Five Helpful Things I Learned From My First Job
I was barely 19 years old, newly married and was so excited to be interviewing for my first job. I walked into the large, glass, modern building that overwhelmed my small town girl vision. I was interviewing for an accounting position with one of the largest insurance agencies in the south.
I knew nothing about interviewing for a job. I used a head hunter agency to find the job so they took care of opening the door for me.
I walked in for the interview and right away met the world of sexual innuendo in the corporate world. The interviewer happened to be my future boss. It was a rude awakening to life as I had never known it.
I didn't have much to present about myself other than I was a good student trained in accounting.
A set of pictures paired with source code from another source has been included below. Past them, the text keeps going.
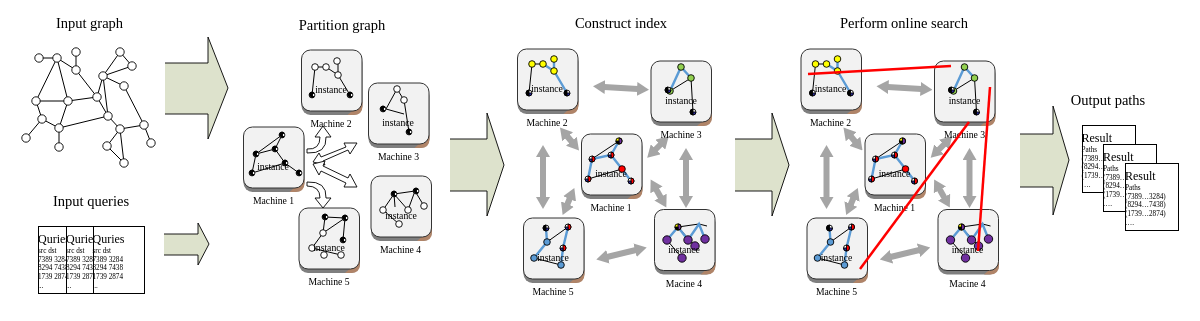
<!DOCTYPE html>
<html lang="en">
<head>
<meta charset="utf-8">
<title>Distributed path search pipeline</title>
<style>
:root {
  --ink: #000; --paper: #fff; --step: #dde2cc; --box: #f2f2f2; --box-side: #7f7f7f; --box-tint: #b08468;
  --link: #a5a5a5; --path: #5b9bd5; --yellow: #ff0; --green: #92d050; --purple: #7030a0; --red: #f00; --navy: #2a2a9c;
}
* { box-sizing: border-box; margin: 0; padding: 0; }
body { width: 1200px; height: 321px; overflow: hidden; background: var(--paper); }
.pipeline { position: relative; width: 1200px; height: 321px; overflow: hidden; color: var(--ink); font-family: "Liberation Serif", "Times New Roman", serif; }
.drawing { position: absolute; left: 0; top: 0; }
.title, .tag { position: absolute; left: var(--x); top: var(--y); transform: translate(-50%, -50%); white-space: nowrap; line-height: 1; font-weight: 400; }
.title { font-size: 14.5px; }
.tag { font-size: 9.7px; }
.cluster { position: absolute; top: 0; left: 0; }
.cluster.search { left: 283.5px; }
.sheet { position: absolute; left: var(--x); top: var(--y); width: 52px; height: 68px; padding-top: 5px; border: 1px solid var(--ink); background: var(--paper); white-space: nowrap; font-size: 7.2px; line-height: 8.7px; }
.sheet h3 { font-size: 12px; line-height: 15px; font-weight: 400; margin-left: -1px; }
.sheet p { margin-left: -1px; }
.sheet.result { width: 54px; }
.step { fill: var(--step); stroke: var(--ink); stroke-width: .9; }
.edge { fill: none; stroke: var(--ink); stroke-width: 1; }
.path { fill: none; stroke: var(--path); stroke-width: 2.4; }
.node { fill: var(--paper); stroke: var(--ink); stroke-width: .9; }
.yellow { fill: var(--yellow); } .green { fill: var(--green); } .blue { fill: var(--path); } .purple { fill: var(--purple); } .red { fill: var(--red); }
.link { stroke: var(--link); stroke-width: 6; fill: none; }
.flow { fill: var(--paper); stroke: var(--ink); stroke-width: .9; stroke-linejoin: round; }
.trace { stroke: var(--red); stroke-width: 2.5; }
</style>
</head>
<body>
<main class="pipeline">
<svg class="drawing" width="1200" height="321" viewBox="0 0 1200 321" aria-hidden="true">
  <defs>
    <circle id="vertex" r="4.2"/>
    <circle id="dot" r="3.3"/>
    <g id="border-dot"><circle r="2.9"/><path d="M-2 -2A2.9 2.9 0 0 0 2 2L0 0L2 -2A2.9 2.9 0 0 0 -2 -2Z" fill="#000"/></g>
    <g id="blue-dot"><circle r="2.9"/><path d="M0 -3A3 3 0 0 0 0 3Z" fill="#000"/><path d="M0 0H3A3 3 0 0 1 0 3Z" fill="var(--navy)"/></g>
    <g id="red-dot"><circle r="3"/><path d="M0 -3A3 3 0 0 1 0 3Z" fill="var(--red)"/><path d="M0 0H-3A3 3 0 0 0 0 3Z" fill="var(--navy)"/></g>
    <g id="yellow-dot"><circle r="3.2" fill="var(--yellow)"/><path d="M0 -3A3 3 0 0 1 0 3Z" fill="var(--purple)"/><path d="M0 0H-3A3 3 0 0 0 0 3Z" fill="#000"/></g>
    <g id="machine">
      <rect y="4" width="61" height="61" rx="9" fill="var(--box-side)"/>
      <path d="M46 65H52Q61 65 61 56V52Z" fill="var(--box-tint)"/>
      <rect width="60.5" height="61" rx="9" fill="var(--box)" stroke="#333"/>
    </g>
    <marker id="head" markerUnits="userSpaceOnUse" markerWidth="12" markerHeight="14" refX="1" refY="7" orient="auto-start-reverse"><path d="M0 0L12 7L0 14Z" fill="var(--link)"/></marker>
    <path id="step-arrow" d="M450 139H487V113L504 165L487 216V191H450"/>
  </defs>

  <g class="step">
    <path d="M165 63H208V37L228 88L208 139V114H165"/>
    <path d="M164 234H198V223L209 244L198 265V255H164"/>
    <use href="#step-arrow"/>
    <use href="#step-arrow" x="285"/>
    <path d="M1020 134H1053V106L1069 160L1053 215V187H1020"/>
  </g>

  <g id="input-graph">
    <path class="edge" d="M39 58H57L76 70V52M57 58L36 101H68L97 97L76 70M57 58L68 101L59 128L42 119L36 101M42 119L26 138M59 128V147M59 128L108 116L97 97L103 76L120 52L132 66L103 76L124 86L144 125L151 143M103 76L108 116L120 129L144 125M120 129L107 146L124 163M120 129L124 163"/>
    <g class="node">
      <use href="#vertex" x="39" y="58"/><use href="#vertex" x="57" y="58"/><use href="#vertex" x="76" y="52"/><use href="#vertex" x="76" y="70"/><use href="#vertex" x="120" y="52"/><use href="#vertex" x="132" y="66"/><use href="#vertex" x="103" y="76"/><use href="#vertex" x="124" y="86"/><use href="#vertex" x="97" y="97"/><use href="#vertex" x="68" y="101"/><use href="#vertex" x="36" y="101"/><use href="#vertex" x="42" y="119"/><use href="#vertex" x="26" y="138"/><use href="#vertex" x="59" y="128"/><use href="#vertex" x="59" y="147"/><use href="#vertex" x="108" y="116"/><use href="#vertex" x="120" y="129"/><use href="#vertex" x="144" y="125"/><use href="#vertex" x="151" y="143"/><use href="#vertex" x="107" y="146"/><use href="#vertex" x="124" y="163"/>
    </g>
  </g>

  <g id="partition-cluster">
    <use href="#machine" x="301.5" y="50"/><use href="#machine" x="368.5" y="83"/><use href="#machine" x="243.5" y="127"/><use href="#machine" x="371" y="176"/><use href="#machine" x="299" y="208"/>
    <path class="edge" d="M312 95L315 67H326L338 75V61M338 75L350 95M404 100L397 89L386 109M404 100L409 132M386 109L404 114M252 173L256 154L275 149L282 135M256 154L282 135M275 149L285 163L299 173M252 173L285 163M383 210L394 194L415 191L424 206M394 194L408 210L415 191M394 194L395 207M383 210L399 224M312 248L323 233L325 217L345 218L343 240M323 233L345 218M312 248L341 255"/>
    <g class="node">
      <use href="#dot" x="315" y="67"/><use href="#dot" x="326" y="67"/><use href="#dot" x="337" y="61"/><use href="#dot" x="338" y="75"/>
      <use href="#dot" x="397" y="89"/><use href="#dot" x="404" y="100"/>
      <use href="#dot" x="383" y="210"/><use href="#dot" x="408" y="210"/><use href="#dot" x="424" y="206"/><use href="#dot" x="399" y="224"/>
      <use href="#dot" x="323" y="233"/><use href="#dot" x="312" y="248"/><use href="#dot" x="341" y="255"/><use href="#dot" x="324" y="255"/>
      <use href="#border-dot" x="312" y="95"/><use href="#border-dot" x="350" y="95"/><use href="#border-dot" x="383" y="109"/><use href="#border-dot" x="409" y="132"/>
      <use href="#border-dot" x="282" y="135"/><use href="#border-dot" x="275" y="149"/><use href="#border-dot" x="256" y="154"/><use href="#border-dot" x="252" y="173"/><use href="#border-dot" x="285" y="163"/><use href="#border-dot" x="299" y="173"/>
      <use href="#border-dot" x="394" y="194"/><use href="#border-dot" x="416" y="191"/><use href="#border-dot" x="325" y="217"/><use href="#border-dot" x="345" y="218"/><use href="#border-dot" x="343" y="240"/>
    </g>
    <g class="flow">
      <path d="M307 149Q320 150 320 137H315L323 126L331 137H326Q327 154 307 153Z"/>
      <path d="M307 182Q327 181 326 198H331L323 208L315 198H320Q320 186 307 186Z"/>
      <path id="two-way" d="M313 162L319 153L321 157L346 147L344 143L357 143L350 154L348 150L323 161L325 165Z"/>
      <path d="M313 164L325 161L323 166L348 178L350 174L357 187L344 187L346 183L321 171L319 175Z"/>
    </g>
  </g>

  <g id="index-cluster">
    <g class="link" marker-start="url(#head)" marker-end="url(#head)">
      <path d="M604 87L638 89"/><path d="M567 136L572 142"/><path d="M543 156V198"/><path d="M686 159V197"/><path d="M567 205L570 198"/><path d="M655 150L661 144"/><path d="M656 189L661 198"/><path d="M607 257L636 250"/>
    </g>
    <use href="#machine" x="517.5" y="49"/><use href="#machine" x="651" y="61"/><use href="#machine" x="581.5" y="134"/><use href="#machine" x="523.5" y="218"/><use href="#machine" x="654.5" y="209.5"/>
    <path class="edge" d="M532 64L529 93M532 64H543M670 91L691 78L693 112M619 141L592 159M588 179L622 169M547 242L568 227M534 258L561 265M667 240L678 227L699 224L707 226M678 227L695 246M667 240L682 258"/>
    <path class="path" d="M543 64L554 71V59M554 71L567 93M670 91L681 67L691 78M588 179L592 159L611 155L619 141M611 155L622 169L631 181M534 258L547 242L546 228M568 227L563 248L561 265M678 227L688 240L699 224L705 239M667 240L678 227"/>
    <g class="node">
      <g class="yellow"><use href="#dot" x="532" y="64"/><use href="#dot" x="543" y="64"/><use href="#dot" x="554" y="59"/><use href="#dot" x="554" y="71"/></g>
      <g class="green"><use href="#dot" x="681" y="67"/><use href="#dot" x="691" y="78"/><use href="#dot" x="670" y="91"/></g>
      <g class="blue"><use href="#dot" x="547" y="242"/><use href="#dot" x="534" y="258"/><use href="#dot" x="561" y="265"/></g>
      <g class="purple"><use href="#vertex" x="667" y="240"/><use href="#vertex" x="688" y="240"/><use href="#vertex" x="695" y="246"/><use href="#vertex" x="705" y="239"/><use href="#vertex" x="682" y="258"/></g>
      <use class="red" href="#dot" x="622" y="169"/>
      <use href="#blue-dot" x="529" y="93"/><use href="#blue-dot" x="567" y="93"/><use href="#blue-dot" x="693" y="112"/><use href="#blue-dot" x="668" y="90"/>
      <use href="#yellow-dot" x="619" y="141"/><use href="#yellow-dot" x="678" y="227"/><use href="#blue-dot" x="546" y="228"/>
      <use href="#red-dot" x="611" y="155"/><use href="#red-dot" x="592" y="159"/><use href="#red-dot" x="588" y="179"/><use href="#red-dot" x="631" y="181"/><use href="#red-dot" x="568" y="227"/><use href="#red-dot" x="563" y="248"/>
    </g>
  </g>
  <use href="#index-cluster" x="283.5"/>
</svg>

<h2 class="title" style="--x:89.5px;--y:23px">Input graph</h2>
<h2 class="title" style="--x:91px;--y:201px">Input queries</h2>
<h2 class="title" style="--x:342px;--y:25px">Partition graph</h2>
<h2 class="title" style="--x:621px;--y:23px">Construct index</h2>
<h2 class="title" style="--x:904px;--y:23px">Perform online search</h2>
<h2 class="title" style="--x:1108px;--y:100px">Output paths</h2>

<section class="queries">
  <article class="sheet" style="--x:38px;--y:226px"><h3>Quries</h3><p>src dst</p><p>7389 3284</p><p>8294 7438</p><p>1739 2874</p><p>...</p></article>
  <article class="sheet" style="--x:66px;--y:226px"><h3>Quries</h3><p>src dst</p><p>7389 3284</p><p>8294 7438</p><p>1739 2874</p><p>...</p></article>
  <article class="sheet" style="--x:92.5px;--y:226px"><h3>Quries</h3><p>src dst</p><p>7389 3284</p><p>8294 7438</p><p>1739 2874</p><p>...</p></article>
</section>

<section class="cluster partition">
  <p class="tag" style="--x:331px;--y:90px">instance</p><p class="tag" style="--x:331px;--y:124px">Machine 2</p>
  <p class="tag" style="--x:398px;--y:123px">instance</p><p class="tag" style="--x:398.5px;--y:157px">Machine 3</p>
  <p class="tag" style="--x:273px;--y:167px">instance</p><p class="tag" style="--x:273.5px;--y:201px">Machine 1</p>
  <p class="tag" style="--x:401px;--y:216px">instance</p><p class="tag" style="--x:400.5px;--y:250px">Machine 4</p>
  <p class="tag" style="--x:329px;--y:248px">instance</p><p class="tag" style="--x:329px;--y:282px">Machine 5</p>
</section>

<section class="cluster index">
  <p class="tag" style="--x:547px;--y:89px">instance</p><p class="tag" style="--x:547px;--y:123px">Machine 2</p>
  <p class="tag" style="--x:681px;--y:101px">instance</p><p class="tag" style="--x:681px;--y:135px">Machine 3</p>
  <p class="tag" style="--x:611px;--y:174px">instance</p><p class="tag" style="--x:611px;--y:208px">Machine 1</p>
  <p class="tag" style="--x:553px;--y:258px">instance</p><p class="tag" style="--x:553px;--y:292px">Machine 5</p>
  <p class="tag" style="--x:684px;--y:250px">instance</p><p class="tag" style="--x:684px;--y:284px">Macine 4</p>
</section>

<section class="cluster search">
  <p class="tag" style="--x:547px;--y:89px">instance</p><p class="tag" style="--x:547px;--y:123px">Machine 2</p>
  <p class="tag" style="--x:681px;--y:101px">instance</p><p class="tag" style="--x:681px;--y:135px">Machine 3</p>
  <p class="tag" style="--x:611px;--y:174px">instance</p><p class="tag" style="--x:611px;--y:208px">Machine 1</p>
  <p class="tag" style="--x:553px;--y:258px">instance</p><p class="tag" style="--x:553px;--y:292px">Machine 5</p>
  <p class="tag" style="--x:684px;--y:250px">instance</p><p class="tag" style="--x:684px;--y:284px">Macine 4</p>
</section>

<section class="results">
  <article class="sheet result" style="--x:1081.5px;--y:125px"><h3>Result</h3><p>Paths</p><p>(7389…3284)</p><p>(8294…7438)</p><p>(1739…2874)</p><p>….</p></article>
  <article class="sheet result" style="--x:1103px;--y:144px"><h3>Result</h3><p>Paths</p><p>(7389…3284)</p><p>(8294…7438)</p><p>(1739…2874)</p><p>….</p></article>
  <article class="sheet result" style="--x:1125px;--y:163px"><h3>Result</h3><p>Paths</p><p>(7389…3284)</p><p>(8294…7438)</p><p>(1739…2874)</p><p>….</p></article>
</section>

<svg class="drawing" width="1200" height="321" viewBox="0 0 1200 321" aria-hidden="true">
  <g class="trace">
    <line x1="808" y1="74" x2="951" y2="66"/>
    <line x1="990" y1="87" x2="978" y2="251"/>
    <line x1="969" y1="122" x2="860" y2="269"/>
  </g>
</svg>
</main>
</body>
</html>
I made it through the interview and accepted the job and was on my way to a full time job making more than I had ever made in my short life of 19 years.
I experienced many things in my short term there. I learned that sexual innuendo was a normal part of corporate life. I met a true racist for the first time in my life. I was called more derogatory names and heard more derogatory terms toward me than I had ever experienced. I came home in tears often. I discovered the chili slaw dog at Orange Julius!
Five helpful things I learned from the my first job that could keep you from having my same experience with your job:
1. Be realistic about where you are. If you don't have a lot of experience, that's ok. You start where you are and learn and grow.
2. Learn about your strengths and talents that will benefit the company. Learn as much as you can about your uniqueness and strengths before you go in for an interview. This will increase your confidence in yourself and your abilities to do a good job.
3. Know your value as a person and as an employee. Don't believe that you must take unwanted advances or cruel language just to keep your job.
4. Don't take everything personal - people can be cruel. It's there problem, not yours!
5. Make it your own - personalize your job in some way. In a way, put your signature on your work. You will be more likely to do your best.